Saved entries
· · · ·
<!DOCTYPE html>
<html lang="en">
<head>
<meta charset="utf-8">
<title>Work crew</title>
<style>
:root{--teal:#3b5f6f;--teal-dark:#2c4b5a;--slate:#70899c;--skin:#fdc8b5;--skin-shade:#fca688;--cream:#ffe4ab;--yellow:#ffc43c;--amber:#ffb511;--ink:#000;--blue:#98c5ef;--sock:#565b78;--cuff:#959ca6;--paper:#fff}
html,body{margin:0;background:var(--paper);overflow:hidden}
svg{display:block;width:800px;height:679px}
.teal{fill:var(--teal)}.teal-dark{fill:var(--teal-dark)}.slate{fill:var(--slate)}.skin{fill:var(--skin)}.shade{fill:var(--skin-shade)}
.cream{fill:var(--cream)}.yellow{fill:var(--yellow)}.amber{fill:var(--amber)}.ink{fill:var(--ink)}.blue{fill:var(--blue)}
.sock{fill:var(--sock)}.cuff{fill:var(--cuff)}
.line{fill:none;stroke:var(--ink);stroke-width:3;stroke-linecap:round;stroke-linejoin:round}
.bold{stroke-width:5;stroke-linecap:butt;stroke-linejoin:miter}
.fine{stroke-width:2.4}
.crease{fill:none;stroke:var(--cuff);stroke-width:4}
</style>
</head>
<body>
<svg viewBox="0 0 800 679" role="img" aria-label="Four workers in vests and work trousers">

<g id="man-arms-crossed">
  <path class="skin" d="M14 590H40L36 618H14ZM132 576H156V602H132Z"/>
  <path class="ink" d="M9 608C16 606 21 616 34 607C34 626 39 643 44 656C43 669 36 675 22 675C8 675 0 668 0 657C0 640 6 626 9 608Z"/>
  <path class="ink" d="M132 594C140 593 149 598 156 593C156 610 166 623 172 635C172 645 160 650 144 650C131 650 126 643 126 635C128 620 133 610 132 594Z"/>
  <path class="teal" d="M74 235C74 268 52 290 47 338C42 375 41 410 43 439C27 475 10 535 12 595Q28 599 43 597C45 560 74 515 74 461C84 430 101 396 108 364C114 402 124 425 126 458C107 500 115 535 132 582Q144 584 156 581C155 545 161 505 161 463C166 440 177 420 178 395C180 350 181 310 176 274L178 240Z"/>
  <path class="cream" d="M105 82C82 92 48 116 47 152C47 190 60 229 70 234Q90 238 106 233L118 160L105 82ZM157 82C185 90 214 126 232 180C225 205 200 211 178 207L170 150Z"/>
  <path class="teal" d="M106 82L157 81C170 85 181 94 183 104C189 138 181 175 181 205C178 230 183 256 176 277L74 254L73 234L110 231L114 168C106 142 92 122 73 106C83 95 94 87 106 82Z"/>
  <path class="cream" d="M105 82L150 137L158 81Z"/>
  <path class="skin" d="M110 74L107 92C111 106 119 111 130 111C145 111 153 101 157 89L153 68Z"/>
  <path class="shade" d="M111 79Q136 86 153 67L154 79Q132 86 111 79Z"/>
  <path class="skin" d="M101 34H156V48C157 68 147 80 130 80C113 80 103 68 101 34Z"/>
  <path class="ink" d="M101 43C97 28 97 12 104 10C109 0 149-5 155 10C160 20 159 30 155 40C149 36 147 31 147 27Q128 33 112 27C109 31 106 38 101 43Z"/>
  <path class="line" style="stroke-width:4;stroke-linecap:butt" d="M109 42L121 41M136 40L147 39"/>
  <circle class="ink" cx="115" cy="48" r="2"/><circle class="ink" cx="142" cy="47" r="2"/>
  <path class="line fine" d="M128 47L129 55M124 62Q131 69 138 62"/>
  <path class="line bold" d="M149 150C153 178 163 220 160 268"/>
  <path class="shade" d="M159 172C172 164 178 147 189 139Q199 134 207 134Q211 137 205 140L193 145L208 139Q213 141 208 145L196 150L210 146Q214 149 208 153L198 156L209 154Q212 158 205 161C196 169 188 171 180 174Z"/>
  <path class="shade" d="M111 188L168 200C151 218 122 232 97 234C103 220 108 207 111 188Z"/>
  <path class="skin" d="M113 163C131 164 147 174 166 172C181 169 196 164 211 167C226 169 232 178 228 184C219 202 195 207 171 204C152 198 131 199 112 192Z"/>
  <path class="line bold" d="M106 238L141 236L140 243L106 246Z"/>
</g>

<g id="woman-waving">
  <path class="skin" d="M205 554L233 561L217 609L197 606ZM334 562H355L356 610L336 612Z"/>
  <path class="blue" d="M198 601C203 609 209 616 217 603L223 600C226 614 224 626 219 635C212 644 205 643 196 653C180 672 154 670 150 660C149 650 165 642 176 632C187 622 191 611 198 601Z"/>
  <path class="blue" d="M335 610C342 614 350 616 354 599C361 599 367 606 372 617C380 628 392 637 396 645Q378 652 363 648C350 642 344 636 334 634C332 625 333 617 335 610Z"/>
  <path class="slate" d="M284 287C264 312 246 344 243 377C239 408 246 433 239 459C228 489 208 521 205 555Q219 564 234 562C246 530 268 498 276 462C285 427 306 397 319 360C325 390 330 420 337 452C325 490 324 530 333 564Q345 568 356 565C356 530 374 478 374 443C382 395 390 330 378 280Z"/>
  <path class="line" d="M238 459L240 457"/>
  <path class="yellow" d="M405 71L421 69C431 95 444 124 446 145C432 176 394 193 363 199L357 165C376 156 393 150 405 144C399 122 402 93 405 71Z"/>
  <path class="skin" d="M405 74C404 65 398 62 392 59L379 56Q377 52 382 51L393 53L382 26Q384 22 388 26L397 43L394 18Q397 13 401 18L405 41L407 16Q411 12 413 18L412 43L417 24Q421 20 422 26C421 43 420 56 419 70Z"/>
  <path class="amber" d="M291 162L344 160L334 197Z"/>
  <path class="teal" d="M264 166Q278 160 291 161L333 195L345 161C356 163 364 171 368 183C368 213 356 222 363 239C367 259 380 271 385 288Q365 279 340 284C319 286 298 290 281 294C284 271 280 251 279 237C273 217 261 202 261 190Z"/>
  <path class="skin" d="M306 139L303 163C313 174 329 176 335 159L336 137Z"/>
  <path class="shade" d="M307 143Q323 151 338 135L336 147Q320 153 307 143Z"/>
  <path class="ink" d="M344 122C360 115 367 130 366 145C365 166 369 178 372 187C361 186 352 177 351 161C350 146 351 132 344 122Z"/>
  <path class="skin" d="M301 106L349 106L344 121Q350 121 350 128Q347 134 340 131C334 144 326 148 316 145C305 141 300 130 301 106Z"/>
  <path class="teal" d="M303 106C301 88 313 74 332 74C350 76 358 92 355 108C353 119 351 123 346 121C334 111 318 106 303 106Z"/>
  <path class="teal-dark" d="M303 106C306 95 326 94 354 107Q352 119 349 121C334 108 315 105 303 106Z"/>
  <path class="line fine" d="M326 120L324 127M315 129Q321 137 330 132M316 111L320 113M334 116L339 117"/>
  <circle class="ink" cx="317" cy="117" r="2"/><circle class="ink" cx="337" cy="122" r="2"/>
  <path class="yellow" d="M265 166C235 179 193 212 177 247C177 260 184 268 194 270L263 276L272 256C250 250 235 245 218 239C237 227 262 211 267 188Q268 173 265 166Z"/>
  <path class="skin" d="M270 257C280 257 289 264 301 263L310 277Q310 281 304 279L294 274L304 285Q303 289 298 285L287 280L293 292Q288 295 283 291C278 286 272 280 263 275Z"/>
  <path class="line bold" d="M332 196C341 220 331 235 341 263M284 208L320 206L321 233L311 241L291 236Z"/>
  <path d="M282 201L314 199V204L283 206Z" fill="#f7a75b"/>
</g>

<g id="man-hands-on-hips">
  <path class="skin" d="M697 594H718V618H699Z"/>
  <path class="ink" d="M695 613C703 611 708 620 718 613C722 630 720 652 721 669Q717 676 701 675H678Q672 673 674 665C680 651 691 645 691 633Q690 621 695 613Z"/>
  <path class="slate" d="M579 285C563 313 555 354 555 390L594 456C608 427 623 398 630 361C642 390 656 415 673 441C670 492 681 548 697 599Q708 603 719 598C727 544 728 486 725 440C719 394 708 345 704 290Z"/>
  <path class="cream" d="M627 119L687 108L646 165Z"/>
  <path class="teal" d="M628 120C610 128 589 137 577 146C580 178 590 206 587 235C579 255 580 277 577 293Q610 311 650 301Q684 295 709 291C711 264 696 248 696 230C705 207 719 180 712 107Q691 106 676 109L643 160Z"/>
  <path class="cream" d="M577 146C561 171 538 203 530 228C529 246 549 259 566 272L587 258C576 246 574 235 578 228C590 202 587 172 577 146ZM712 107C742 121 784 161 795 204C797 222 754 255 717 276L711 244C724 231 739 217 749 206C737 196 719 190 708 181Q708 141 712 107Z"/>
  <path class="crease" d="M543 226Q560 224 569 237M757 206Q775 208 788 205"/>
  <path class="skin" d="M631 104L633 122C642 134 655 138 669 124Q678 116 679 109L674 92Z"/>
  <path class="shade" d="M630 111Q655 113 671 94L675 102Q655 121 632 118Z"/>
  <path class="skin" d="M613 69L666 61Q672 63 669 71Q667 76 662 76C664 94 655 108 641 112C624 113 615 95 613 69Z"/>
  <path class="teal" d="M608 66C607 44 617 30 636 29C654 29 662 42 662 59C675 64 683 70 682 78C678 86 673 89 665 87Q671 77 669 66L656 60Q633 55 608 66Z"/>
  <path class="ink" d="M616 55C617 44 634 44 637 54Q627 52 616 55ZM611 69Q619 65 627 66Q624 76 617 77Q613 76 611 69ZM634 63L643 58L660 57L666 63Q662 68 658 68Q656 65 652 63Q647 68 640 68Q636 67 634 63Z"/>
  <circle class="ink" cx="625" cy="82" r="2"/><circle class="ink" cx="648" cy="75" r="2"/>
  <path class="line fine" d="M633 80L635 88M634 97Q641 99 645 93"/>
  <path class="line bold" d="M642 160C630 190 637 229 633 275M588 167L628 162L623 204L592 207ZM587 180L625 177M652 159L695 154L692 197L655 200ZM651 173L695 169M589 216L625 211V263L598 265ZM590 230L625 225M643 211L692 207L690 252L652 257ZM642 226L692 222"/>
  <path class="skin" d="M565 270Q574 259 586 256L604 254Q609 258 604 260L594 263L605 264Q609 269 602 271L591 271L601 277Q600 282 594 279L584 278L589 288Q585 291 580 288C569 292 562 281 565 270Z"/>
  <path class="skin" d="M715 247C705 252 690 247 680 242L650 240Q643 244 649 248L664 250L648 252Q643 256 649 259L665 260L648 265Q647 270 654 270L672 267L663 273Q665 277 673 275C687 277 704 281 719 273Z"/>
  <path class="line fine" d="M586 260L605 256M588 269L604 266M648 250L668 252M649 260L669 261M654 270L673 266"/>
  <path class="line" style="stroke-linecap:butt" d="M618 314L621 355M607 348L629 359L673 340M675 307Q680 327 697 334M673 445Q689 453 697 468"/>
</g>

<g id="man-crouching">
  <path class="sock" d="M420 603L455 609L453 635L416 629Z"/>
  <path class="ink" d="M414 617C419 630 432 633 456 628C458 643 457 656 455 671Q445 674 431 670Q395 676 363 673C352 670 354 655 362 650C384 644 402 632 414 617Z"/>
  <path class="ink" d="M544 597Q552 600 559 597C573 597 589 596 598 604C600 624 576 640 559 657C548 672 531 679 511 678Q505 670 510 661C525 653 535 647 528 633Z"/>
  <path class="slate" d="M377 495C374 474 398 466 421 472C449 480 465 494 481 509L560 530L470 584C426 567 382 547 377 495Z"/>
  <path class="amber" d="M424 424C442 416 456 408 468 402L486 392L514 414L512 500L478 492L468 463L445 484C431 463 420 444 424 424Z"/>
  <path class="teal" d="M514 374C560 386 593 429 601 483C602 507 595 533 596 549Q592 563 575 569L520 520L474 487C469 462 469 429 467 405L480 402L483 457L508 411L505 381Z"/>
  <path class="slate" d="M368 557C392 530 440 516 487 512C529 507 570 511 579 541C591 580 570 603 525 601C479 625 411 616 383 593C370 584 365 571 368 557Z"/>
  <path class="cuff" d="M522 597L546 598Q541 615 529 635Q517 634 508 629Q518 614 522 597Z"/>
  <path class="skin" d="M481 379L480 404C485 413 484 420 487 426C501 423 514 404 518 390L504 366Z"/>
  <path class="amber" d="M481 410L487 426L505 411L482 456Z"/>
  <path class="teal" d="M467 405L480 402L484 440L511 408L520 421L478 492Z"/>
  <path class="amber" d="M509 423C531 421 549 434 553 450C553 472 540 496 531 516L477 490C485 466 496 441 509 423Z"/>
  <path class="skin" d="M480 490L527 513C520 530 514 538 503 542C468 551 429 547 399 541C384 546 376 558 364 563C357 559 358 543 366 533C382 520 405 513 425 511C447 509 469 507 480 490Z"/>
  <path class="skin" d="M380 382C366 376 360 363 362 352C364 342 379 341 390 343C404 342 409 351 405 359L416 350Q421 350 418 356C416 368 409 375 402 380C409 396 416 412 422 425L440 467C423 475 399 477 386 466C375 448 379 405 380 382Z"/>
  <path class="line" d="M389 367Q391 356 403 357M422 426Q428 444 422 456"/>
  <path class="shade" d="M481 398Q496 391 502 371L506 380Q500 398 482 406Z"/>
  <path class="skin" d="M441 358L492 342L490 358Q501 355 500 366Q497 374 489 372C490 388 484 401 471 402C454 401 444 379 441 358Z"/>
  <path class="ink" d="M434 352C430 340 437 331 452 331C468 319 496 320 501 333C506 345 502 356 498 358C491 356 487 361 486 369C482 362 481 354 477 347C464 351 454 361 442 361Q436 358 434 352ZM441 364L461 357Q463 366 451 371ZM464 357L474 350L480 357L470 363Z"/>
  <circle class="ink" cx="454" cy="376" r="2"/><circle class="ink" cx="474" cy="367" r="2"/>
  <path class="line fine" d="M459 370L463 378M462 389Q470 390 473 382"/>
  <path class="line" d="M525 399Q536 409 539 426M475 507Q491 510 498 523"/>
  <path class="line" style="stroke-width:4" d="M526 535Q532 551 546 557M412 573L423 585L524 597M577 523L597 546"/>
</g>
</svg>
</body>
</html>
· · · ·
INSTRUCTIONS FOR THE TASK: Extract each line holding the word "linecap" from the records.

FINAL ANSWER:
.line{fill:none;stroke:var(--ink);stroke-width:3;stroke-linecap:round;stroke-linejoin:round}
.bold{stroke-width:5;stroke-linecap:butt;stroke-linejoin:miter}
  <path class="line" style="stroke-width:4;stroke-linecap:butt" d="M109 42L121 41M136 40L147 39"/>
  <path class="line" style="stroke-linecap:butt" d="M618 314L621 355M607 348L629 359L673 340M675 307Q680 327 697 334M673 445Q689 453 697 468"/>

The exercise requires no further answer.